Y.-M. Chou*, X. Jiang, Q. Liu, H.-M. Hu, C.-C. Wu, J. Liu, Z. Jiang, T.-Q. Lee, C.-C. Wang, Y.-F. Song, C.-C. Chiang, L. Tan, M. A. Lone, Y. Pan, R. Zhu, Y. He, Y.-C. Chou, A.-H. Tan, A. P. Roberts, X

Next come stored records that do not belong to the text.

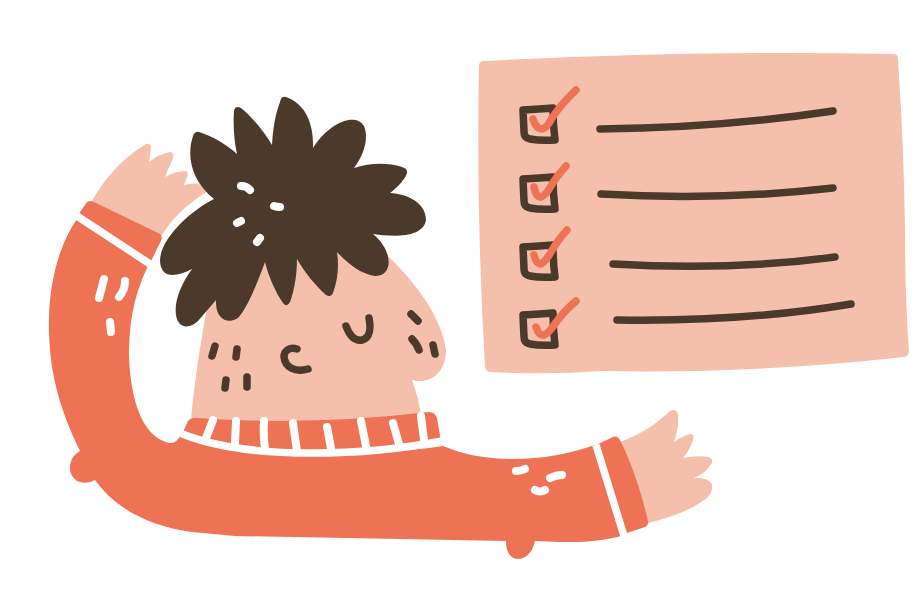
<!DOCTYPE html>
<html lang="en">
<head>
<meta charset="utf-8">
<title>Checklist done</title>
<style>
:root { --paper: #ffffff; --skin: #f4bfab; --coral: #ee7354; --brown: #4b3a2a; }
html, body { margin: 0; background: var(--paper); overflow: hidden; }
svg { display: block; width: 924px; height: 589px; }
.skin { fill: var(--skin); }
.coral { fill: var(--coral); }
.hair { fill: var(--brown); }
.ink, .tick, .knit { fill: none; stroke-linecap: round; stroke-linejoin: round; }
.ink { stroke: var(--brown); stroke-width: 7.5; }
.tick { stroke: var(--coral); stroke-width: 7.5; }
.knit { stroke: var(--paper); stroke-width: 8; }
.seam { stroke-width: 7.5; stroke-linecap: butt; }
</style>
</head>
<body>
<svg viewBox="0 0 924 589" role="img" aria-label="Happy person with outstretched arms beside a completed checklist">
  <defs>
    <path id="box" d="M523 110Q540 109 553 108Q553 125 555 140Q540 141 530 139Q524 138 524 132Z"/>
  </defs>

  <g id="checklist">
    <path class="skin" d="M479 66Q479 61 484 61Q690 50 893 54Q898 54 898 59Q904 150 905 230Q905 300 909 351Q909 356 904 357Q750 374 602 371Q550 375 491 372Q486 372 485 367Q476 210 479 66Z"/>
    <g class="ink">
      <use href="#box"/>
      <use href="#box" y="69"/>
      <use href="#box" y="137"/>
      <use href="#box" y="205"/>
      <path d="M600 129Q720 128 833 111"/>
      <path d="M601 194Q720 201 833 188"/>
      <path d="M613 264Q730 271 835 257"/>
      <path d="M617 320Q745 322 851 304"/>
    </g>
    <g class="tick">
      <path d="M533 119Q536 129 542 129Q547 128 552 118Q562 103 576 90"/>
      <path d="M534 187Q536 197 541 197Q546 195 551 186Q556 177 566 166"/>
      <path d="M534 255Q536 264 541 264Q546 261 551 252Q557 241 567 230"/>
      <path d="M536 327Q539 336 544 335Q549 333 554 325Q564 311 576 301"/>
    </g>
  </g>

  <g id="hands">
    <path class="skin" d="M91 203C104 178 124 157 146 144Q151 143 151 148Q150 156 149 162Q159 154 170 152Q175 153 173 158L165 177Q175 171 186 171Q189 172 187 177L184 185Q196 181 206 187L208 191C184 206 171 220 160 238Z"/>
    <path class="skin" d="M617 443C640 435 655 425 670 411Q676 408 678 414C679 425 677 433 674 442Q682 436 690 434Q695 434 693 440Q690 450 683 458Q697 455 709 457Q713 459 712 463Q706 473 694 478Q708 477 712 484Q713 492 708 497C692 510 670 518 647 523Z"/>
  </g>

  <g id="sweater">
    <path class="coral" d="M77 219L148 266C133 297 129 325 129 357C131 405 144 437 169 443Q176 444 180 436Q210 451 300 455Q390 454 443 446C490 466 550 461 595 445L624 535Q600 543 560 542L535 541Q531 558 518 559Q506 558 506 541L235 536L192 532C148 526 115 508 95 480Q86 485 77 481Q69 476 70 465Q72 455 80 451C57 403 48 366 49 317C50 277 61 242 77 219Z"/>
    <path class="coral" d="M87 202Q90 200 94 202L160 234Q163 237 161 241L149 265L78 215Z"/>
    <path class="coral" d="M598 444L613 437Q617 435 620 440C633 466 642 495 648 521Q649 525 645 527L624 534Z"/>
    <path class="knit seam" d="M77 216L150 264M596 445L624 536"/>
  </g>

  <g id="head">
    <path class="skin" d="M207 308C201 340 194 385 191 421Q310 430 421 416Q419 399 412 380C431 385 446 372 446 350C442 318 416 283 389 257L240 240Z"/>
    <path class="coral" d="M188 421Q192 417 198 418Q310 426 429 412Q435 412 437 418L441 441Q300 468 183 432Z"/>
    <path class="knit seam" d="M180 433Q228 453 312 453Q381 453 442 441"/>
    <path class="knit" d="M213 420L206 438M236 421L235 443M264 421Q263 436 265 448M293 423L297 451M327 427L331 448M361 421L366 446M393 423L399 444M421 416L424 440"/>
    <path class="hair" d="M214 199C190 211 160 239 160 261C161 279 176 277 192 269C181 284 174 301 176 315C178 329 190 329 198 321L216 300C215 321 230 325 239 317C248 306 257 284 265 262C269 278 276 293 283 303Q287 308 290 302C295 289 297 272 297 259C305 273 316 286 326 295Q331 298 333 293C338 280 339 265 337 252C348 264 361 274 375 276C394 276 393 250 373 234C394 237 423 238 426 220C426 203 408 194 390 193C399 186 405 179 407 173Q408 169 402 167C387 162 369 163 354 168C364 155 369 138 364 126C355 112 329 123 313 148C314 122 304 103 286 97Q281 96 280 102C275 115 273 129 272 145C263 130 252 117 241 108Q235 105 234 111C233 125 234 141 237 154C226 144 212 136 199 132Q195 131 193 136C186 157 192 181 214 199Z"/>
    <path class="knit" d="M241 186Q247 186 250 190M274 206Q277 207 280 207M237 223L241 221M257 242L260 238"/>
    <g id="face" class="ink">
      <path d="M297 349C290 347 284 350 284 357C285 367 295 373 308 369"/>
      <path d="M346 326C350 337 356 341 362 340C370 338 371 328 369 318"/>
      <path d="M411 314L418 321M412 339Q417 344 419 350M433 345L435 354"/>
      <path d="M215 346L212 356M237 349L236 357M226 380L225 388M247 377L247 387"/>
    </g>
  </g>

  <g id="sleeve-stitches" class="knit">
    <path d="M104 279L99 298M125 281Q125 290 119 297M110 322L111 332"/>
    <path d="M516 471Q521 471 525 469M550 478Q556 475 562 475M535 490Q540 493 545 490"/>
  </g>
</svg>
</body>
</html>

Polarity reversals of the geomagnetic field have occurred through billions of years of Earth history and were first revealed in the early 20th century. Almost a century later, details of transitional field behavior during geomagnetic reversals and excursions remain poorly known. Here, we present a multidecadally resolved geomagnetic excursion record from a radioisotopically dated Chinese stalagmite at 107–91 thousand years before present with age precision of several decades. The duration of geomagnetic directional oscillations ranged from several centuries at 106–103 thousand years before present to millennia at 98–92 thousand years before present, with one abrupt reversal transition occurring in one to two centuries when the field was weakest. These features indicate prolonged geodynamo instability. Repeated asymmetrical interhemispheric polarity drifts associated with weak dipole fields likely originated in Earth’s deep interior. If such rapid polarity changes occurred in future, they could severely affect satellites and human society.